With milder weather and more incentive to spend time outdoors, it may be the perfect season for finding and adopting a new dog.

Young adult woman holding adorable dog in animal shelter

When choosing, take time to figure out the type of dog your family can handle.

Fortunately, there's a lot of help out there. Dog expert Cesar Milan offers guidance on the basics, and Petfinder takes a "get down to business" approach, even offering prospective adoptive pet parents a checklist for getting started.

Be realistic

Assess the process carefully, and figure out the type of dog you and your family can handle. "Bring along a dog trainer or other professional who can advise you about a dog's energy," Milan advised.

Ask the experts

Along the same lines, the group recommended speaking with workers at the animal shelter and asking about the dogs. The shelter's employees, said Milan, are an adopter's secret weapon. Since they are with the dogs all the time, they can share a great deal of helpful information about individual dog traits, including who is territorial, who is mellow, and so on.

Look but don't touch

With shelter dogs, said Milan, it's a good idea to refrain from touching, talking, and eye contact at first.
"Ignore the dog," he said, "but stand or sit close to him, so he can get used to your presence [and scent]."

side view of happy african american teenager playing with golden retriever dog

A return visit to a shelter can help you determine if there's any variation in a dog's behavior.

Just do it

"If you have the opportunity," advised Milan, "return to see the dog on a second day, at a different time of day, to determine if there is a variation in behavior. "Taking your time in choosing a dog is serious business."

Then take action, said Greg Kleva. "Go to the shelter and 'Just Do It!' Don't risk walking away from the dog who could become your new best friend."

The adoption checklist

Below are several questions from the Petfinder checklist for adopting a dog:

  • How will your other animals react to a new dog?
  • Will your house or apartment be well-suited to the kind of dog you're thinking about?
  • Will your work hours or social commitments be problems?
  • Who will care for the dog when you travel?

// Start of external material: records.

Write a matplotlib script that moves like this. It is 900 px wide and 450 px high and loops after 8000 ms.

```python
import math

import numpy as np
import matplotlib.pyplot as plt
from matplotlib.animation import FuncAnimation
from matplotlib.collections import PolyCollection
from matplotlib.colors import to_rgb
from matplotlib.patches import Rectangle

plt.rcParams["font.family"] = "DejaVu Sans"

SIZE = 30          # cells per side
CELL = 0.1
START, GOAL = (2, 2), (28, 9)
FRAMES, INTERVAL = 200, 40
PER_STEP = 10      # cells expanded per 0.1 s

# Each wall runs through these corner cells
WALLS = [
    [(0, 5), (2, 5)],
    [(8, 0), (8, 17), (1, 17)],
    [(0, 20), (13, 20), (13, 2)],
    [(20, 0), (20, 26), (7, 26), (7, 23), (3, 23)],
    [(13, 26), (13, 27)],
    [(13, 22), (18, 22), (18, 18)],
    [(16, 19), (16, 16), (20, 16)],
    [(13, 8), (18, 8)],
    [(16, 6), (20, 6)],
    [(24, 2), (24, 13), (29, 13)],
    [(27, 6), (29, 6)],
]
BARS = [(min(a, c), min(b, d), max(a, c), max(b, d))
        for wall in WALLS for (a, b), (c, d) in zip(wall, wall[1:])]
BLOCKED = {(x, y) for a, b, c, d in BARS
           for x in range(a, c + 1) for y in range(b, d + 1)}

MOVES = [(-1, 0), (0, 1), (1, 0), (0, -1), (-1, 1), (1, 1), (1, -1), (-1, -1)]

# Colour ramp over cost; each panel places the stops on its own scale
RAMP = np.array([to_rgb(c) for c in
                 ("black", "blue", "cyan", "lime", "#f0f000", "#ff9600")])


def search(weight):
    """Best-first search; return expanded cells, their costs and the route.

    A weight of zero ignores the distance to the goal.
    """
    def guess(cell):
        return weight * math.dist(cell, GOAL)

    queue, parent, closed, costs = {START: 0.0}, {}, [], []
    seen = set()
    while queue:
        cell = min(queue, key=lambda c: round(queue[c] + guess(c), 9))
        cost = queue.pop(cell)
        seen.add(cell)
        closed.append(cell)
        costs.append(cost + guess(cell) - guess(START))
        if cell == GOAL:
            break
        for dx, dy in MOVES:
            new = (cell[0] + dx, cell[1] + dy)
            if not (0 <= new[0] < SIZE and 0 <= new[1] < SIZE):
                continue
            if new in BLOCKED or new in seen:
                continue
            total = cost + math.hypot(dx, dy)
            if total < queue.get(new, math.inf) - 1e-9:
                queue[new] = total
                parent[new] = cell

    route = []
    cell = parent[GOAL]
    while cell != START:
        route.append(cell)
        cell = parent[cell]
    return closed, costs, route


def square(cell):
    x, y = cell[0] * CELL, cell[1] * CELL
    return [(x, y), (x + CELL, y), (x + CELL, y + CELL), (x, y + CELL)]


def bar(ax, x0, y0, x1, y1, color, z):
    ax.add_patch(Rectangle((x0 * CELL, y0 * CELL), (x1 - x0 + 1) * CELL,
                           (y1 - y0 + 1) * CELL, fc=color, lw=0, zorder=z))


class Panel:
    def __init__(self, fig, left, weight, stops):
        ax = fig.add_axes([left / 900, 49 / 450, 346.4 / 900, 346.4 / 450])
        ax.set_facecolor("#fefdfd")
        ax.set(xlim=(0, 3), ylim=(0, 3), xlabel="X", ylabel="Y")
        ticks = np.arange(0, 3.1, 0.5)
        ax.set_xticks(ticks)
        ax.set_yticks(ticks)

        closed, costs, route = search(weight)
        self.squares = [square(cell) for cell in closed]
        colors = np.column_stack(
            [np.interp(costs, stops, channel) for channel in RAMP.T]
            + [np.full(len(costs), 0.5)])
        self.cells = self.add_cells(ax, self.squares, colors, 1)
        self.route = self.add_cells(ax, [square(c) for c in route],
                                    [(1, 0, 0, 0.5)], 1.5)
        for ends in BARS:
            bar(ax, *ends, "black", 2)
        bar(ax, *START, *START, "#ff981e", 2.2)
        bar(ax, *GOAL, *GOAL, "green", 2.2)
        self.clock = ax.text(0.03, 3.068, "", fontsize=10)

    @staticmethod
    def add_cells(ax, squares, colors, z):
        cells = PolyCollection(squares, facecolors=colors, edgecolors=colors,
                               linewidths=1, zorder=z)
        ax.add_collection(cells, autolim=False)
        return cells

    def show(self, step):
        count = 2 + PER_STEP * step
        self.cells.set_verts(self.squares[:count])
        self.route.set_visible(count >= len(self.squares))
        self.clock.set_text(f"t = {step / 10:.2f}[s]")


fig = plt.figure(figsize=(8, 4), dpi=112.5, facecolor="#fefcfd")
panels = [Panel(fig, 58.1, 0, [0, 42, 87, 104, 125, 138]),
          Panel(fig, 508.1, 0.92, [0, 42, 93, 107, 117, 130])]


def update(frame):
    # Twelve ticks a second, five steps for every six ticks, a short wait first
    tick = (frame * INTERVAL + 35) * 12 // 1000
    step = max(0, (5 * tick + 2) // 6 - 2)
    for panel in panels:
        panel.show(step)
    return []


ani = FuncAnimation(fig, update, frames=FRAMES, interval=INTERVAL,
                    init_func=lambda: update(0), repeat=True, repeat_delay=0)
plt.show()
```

Undertaken with care and thought, adopting a homeless dog may be one of the highlights of your life.

This post is provided by the pet experts at Hartz.